Stored data entries
****************

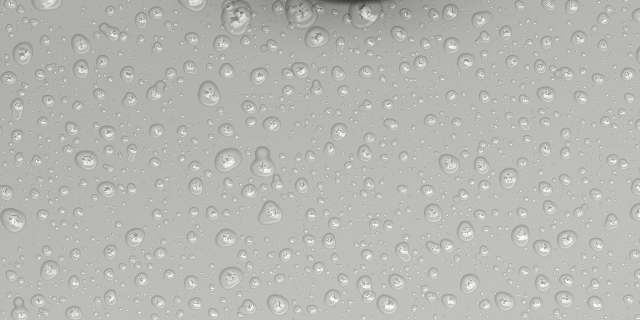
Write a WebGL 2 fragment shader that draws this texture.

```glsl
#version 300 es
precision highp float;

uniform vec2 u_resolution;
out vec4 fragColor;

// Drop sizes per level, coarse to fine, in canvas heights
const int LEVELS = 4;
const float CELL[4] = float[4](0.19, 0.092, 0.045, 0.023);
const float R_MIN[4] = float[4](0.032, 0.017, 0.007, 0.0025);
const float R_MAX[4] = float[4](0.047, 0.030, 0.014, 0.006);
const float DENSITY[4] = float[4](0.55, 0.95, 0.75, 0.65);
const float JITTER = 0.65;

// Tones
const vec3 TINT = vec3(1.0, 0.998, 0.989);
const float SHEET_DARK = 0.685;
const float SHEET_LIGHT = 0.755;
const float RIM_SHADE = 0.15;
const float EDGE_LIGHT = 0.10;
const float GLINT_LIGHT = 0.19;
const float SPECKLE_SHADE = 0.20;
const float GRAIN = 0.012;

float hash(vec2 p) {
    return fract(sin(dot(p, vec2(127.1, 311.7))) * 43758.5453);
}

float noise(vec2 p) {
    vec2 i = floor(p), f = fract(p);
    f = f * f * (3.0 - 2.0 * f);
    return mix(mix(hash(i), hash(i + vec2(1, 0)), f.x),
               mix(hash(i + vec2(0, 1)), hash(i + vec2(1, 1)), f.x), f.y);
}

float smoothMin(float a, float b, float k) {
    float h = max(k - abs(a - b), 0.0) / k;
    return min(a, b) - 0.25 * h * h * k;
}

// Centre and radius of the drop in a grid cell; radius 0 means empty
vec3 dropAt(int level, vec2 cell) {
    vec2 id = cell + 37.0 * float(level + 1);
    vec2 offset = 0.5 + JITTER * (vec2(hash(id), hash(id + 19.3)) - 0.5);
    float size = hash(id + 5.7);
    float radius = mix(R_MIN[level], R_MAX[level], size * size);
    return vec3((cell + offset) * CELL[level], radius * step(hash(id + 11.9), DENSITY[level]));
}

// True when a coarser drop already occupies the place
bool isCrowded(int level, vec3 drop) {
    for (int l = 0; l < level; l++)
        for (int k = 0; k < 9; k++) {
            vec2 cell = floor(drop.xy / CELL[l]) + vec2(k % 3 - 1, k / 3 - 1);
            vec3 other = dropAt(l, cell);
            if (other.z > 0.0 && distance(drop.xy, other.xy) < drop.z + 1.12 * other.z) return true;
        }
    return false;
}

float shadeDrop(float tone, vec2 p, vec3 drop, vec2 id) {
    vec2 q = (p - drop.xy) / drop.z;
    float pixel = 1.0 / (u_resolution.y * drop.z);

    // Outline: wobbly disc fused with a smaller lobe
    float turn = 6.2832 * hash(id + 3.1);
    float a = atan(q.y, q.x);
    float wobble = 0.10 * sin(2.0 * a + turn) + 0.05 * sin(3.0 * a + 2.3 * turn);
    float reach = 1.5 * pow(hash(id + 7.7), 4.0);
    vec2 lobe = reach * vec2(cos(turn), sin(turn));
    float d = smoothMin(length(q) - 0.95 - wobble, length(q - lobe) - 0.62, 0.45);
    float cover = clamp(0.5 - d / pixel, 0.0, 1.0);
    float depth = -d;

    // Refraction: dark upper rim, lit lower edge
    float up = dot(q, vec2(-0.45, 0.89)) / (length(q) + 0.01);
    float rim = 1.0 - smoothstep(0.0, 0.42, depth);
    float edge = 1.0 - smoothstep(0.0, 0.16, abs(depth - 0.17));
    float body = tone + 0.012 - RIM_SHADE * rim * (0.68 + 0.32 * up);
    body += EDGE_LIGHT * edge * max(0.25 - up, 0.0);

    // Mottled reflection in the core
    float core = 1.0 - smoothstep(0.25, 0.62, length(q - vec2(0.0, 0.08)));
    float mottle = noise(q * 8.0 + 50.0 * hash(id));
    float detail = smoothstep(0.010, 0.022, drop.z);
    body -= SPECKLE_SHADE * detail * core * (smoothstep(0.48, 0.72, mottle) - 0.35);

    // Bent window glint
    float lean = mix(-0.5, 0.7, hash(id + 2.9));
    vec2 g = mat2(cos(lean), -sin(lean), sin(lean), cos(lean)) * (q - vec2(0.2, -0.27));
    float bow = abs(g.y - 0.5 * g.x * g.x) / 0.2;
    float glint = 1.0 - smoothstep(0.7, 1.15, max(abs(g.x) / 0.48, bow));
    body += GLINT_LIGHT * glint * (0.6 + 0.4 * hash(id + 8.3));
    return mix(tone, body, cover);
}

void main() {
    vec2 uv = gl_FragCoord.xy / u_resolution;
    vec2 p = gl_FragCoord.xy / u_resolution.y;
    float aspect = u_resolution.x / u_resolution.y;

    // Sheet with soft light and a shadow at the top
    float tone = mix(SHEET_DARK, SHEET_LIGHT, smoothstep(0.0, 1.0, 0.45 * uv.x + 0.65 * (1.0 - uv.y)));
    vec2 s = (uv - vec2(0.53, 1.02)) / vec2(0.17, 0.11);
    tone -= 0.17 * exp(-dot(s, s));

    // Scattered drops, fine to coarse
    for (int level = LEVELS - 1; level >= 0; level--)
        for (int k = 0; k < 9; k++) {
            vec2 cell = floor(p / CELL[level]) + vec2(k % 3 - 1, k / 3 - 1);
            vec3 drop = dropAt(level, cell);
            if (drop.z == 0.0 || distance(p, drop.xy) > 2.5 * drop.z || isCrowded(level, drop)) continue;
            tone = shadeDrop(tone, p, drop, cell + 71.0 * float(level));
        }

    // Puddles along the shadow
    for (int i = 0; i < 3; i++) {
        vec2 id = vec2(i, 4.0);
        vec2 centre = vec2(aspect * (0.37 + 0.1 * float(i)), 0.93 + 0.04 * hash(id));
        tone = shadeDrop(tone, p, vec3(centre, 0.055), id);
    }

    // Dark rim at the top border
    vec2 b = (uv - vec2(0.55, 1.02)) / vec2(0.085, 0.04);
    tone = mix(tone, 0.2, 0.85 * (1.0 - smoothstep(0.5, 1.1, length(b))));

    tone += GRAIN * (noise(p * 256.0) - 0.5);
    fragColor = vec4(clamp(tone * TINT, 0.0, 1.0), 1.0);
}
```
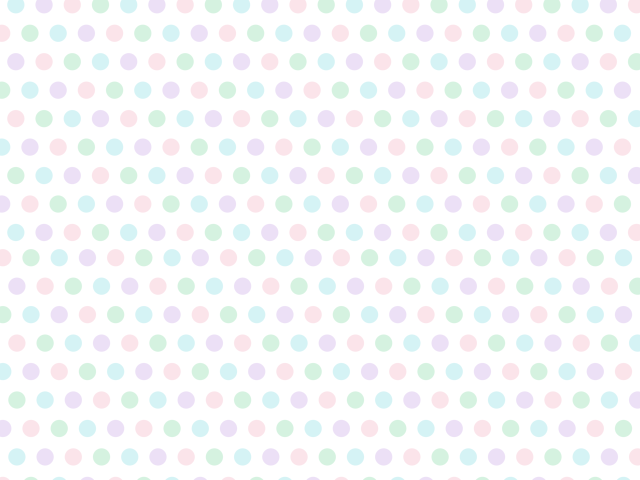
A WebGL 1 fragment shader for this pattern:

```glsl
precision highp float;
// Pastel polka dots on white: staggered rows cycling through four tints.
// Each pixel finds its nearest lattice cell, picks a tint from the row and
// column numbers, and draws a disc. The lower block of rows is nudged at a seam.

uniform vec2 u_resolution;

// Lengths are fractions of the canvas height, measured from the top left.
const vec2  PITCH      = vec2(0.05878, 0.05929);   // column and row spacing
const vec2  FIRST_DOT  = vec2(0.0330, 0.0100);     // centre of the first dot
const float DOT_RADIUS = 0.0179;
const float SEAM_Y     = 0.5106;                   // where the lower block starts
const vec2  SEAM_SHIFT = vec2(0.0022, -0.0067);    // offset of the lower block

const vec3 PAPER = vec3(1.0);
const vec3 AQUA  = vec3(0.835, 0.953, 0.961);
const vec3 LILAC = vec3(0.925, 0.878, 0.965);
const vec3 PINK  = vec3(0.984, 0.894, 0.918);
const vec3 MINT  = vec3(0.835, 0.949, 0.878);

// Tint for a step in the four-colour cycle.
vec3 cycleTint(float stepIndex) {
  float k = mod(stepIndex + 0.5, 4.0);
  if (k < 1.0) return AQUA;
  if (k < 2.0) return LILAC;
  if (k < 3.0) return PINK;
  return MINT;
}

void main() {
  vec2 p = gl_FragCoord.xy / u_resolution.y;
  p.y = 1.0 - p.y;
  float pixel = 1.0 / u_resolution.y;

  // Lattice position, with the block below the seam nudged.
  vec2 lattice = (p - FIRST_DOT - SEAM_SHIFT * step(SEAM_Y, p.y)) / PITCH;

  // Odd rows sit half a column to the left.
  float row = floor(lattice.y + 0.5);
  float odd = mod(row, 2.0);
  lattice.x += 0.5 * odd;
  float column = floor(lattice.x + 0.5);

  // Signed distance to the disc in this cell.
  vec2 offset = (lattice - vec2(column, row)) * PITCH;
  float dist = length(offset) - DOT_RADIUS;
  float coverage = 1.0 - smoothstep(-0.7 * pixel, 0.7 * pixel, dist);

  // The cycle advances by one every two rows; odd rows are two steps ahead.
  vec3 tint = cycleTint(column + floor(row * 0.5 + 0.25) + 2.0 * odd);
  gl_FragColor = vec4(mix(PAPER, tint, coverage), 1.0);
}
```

****************

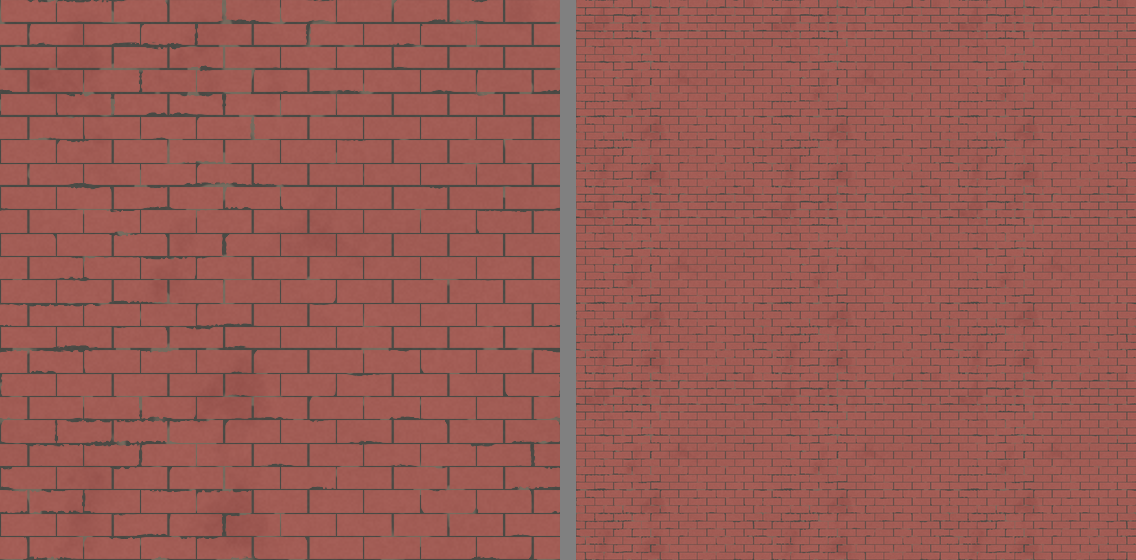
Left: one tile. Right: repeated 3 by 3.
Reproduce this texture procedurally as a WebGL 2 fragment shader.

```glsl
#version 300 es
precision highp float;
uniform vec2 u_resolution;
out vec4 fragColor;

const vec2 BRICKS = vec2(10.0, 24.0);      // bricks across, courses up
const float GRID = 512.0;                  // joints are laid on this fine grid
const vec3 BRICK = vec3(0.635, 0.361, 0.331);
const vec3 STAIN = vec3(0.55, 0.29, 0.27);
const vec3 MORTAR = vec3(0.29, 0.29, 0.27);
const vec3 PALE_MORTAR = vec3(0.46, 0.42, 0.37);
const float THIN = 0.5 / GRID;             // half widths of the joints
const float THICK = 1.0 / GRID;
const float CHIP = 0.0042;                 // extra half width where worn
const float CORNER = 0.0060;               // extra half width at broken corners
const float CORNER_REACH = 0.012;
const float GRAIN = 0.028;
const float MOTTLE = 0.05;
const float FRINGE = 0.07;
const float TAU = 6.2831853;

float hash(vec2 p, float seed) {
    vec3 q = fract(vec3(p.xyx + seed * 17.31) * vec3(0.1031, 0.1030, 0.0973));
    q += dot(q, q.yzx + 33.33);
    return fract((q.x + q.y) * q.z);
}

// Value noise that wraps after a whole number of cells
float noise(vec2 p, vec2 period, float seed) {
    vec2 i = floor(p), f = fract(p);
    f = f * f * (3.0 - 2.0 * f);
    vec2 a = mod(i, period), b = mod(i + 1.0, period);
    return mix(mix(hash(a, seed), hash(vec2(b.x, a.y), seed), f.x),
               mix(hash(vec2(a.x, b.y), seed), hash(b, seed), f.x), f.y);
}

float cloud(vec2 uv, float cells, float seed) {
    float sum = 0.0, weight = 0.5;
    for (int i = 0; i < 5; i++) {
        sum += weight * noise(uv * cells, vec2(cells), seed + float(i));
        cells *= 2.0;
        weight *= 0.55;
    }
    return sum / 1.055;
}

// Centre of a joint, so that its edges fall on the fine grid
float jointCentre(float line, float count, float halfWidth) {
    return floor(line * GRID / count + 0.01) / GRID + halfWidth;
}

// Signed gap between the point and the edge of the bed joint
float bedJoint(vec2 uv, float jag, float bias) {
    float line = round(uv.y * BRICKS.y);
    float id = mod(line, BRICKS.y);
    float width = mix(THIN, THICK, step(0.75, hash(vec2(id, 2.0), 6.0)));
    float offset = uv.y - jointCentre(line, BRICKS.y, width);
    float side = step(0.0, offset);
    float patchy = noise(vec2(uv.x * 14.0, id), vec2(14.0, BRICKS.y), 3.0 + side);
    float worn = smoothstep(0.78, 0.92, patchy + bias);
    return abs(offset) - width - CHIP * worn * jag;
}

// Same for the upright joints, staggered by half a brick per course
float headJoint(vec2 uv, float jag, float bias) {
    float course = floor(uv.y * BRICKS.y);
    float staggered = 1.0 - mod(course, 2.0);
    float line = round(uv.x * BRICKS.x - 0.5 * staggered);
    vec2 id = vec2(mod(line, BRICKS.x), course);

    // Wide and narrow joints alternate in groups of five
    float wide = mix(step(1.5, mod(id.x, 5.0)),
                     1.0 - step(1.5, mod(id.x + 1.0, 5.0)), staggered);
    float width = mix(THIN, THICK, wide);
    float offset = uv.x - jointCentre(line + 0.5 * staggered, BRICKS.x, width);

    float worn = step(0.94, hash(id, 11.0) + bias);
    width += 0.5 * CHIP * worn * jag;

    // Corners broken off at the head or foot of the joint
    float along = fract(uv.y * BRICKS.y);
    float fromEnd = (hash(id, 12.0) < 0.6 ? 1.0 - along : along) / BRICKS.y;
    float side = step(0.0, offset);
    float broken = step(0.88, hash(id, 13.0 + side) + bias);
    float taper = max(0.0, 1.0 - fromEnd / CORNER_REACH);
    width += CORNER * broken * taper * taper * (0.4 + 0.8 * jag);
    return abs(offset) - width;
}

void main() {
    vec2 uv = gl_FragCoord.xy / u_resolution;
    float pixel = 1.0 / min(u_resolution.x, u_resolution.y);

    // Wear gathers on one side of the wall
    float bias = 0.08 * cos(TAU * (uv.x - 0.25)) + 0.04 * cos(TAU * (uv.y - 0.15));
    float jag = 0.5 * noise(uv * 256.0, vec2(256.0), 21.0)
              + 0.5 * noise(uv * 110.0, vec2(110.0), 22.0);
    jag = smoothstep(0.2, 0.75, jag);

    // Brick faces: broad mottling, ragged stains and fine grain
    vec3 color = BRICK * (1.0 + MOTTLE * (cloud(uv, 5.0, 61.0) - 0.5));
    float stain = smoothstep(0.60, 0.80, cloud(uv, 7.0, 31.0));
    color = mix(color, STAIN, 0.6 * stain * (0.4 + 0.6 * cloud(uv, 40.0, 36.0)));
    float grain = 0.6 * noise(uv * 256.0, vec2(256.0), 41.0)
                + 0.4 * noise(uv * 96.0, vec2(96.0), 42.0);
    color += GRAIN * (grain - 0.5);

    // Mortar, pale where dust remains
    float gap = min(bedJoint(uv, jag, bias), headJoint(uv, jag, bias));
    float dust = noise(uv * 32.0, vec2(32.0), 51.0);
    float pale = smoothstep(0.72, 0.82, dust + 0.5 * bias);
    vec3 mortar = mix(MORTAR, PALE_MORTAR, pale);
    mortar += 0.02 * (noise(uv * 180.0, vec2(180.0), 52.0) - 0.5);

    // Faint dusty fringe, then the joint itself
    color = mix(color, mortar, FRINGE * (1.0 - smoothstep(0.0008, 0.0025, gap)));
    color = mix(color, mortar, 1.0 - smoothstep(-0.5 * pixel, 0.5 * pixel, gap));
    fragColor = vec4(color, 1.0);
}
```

****************

About this task: If a line in the data contains the string "depth", copy it.

Result for this task:
    float depth = -d;
    float rim = 1.0 - smoothstep(0.0, 0.42, depth);
    float edge = 1.0 - smoothstep(0.0, 0.16, abs(depth - 0.17));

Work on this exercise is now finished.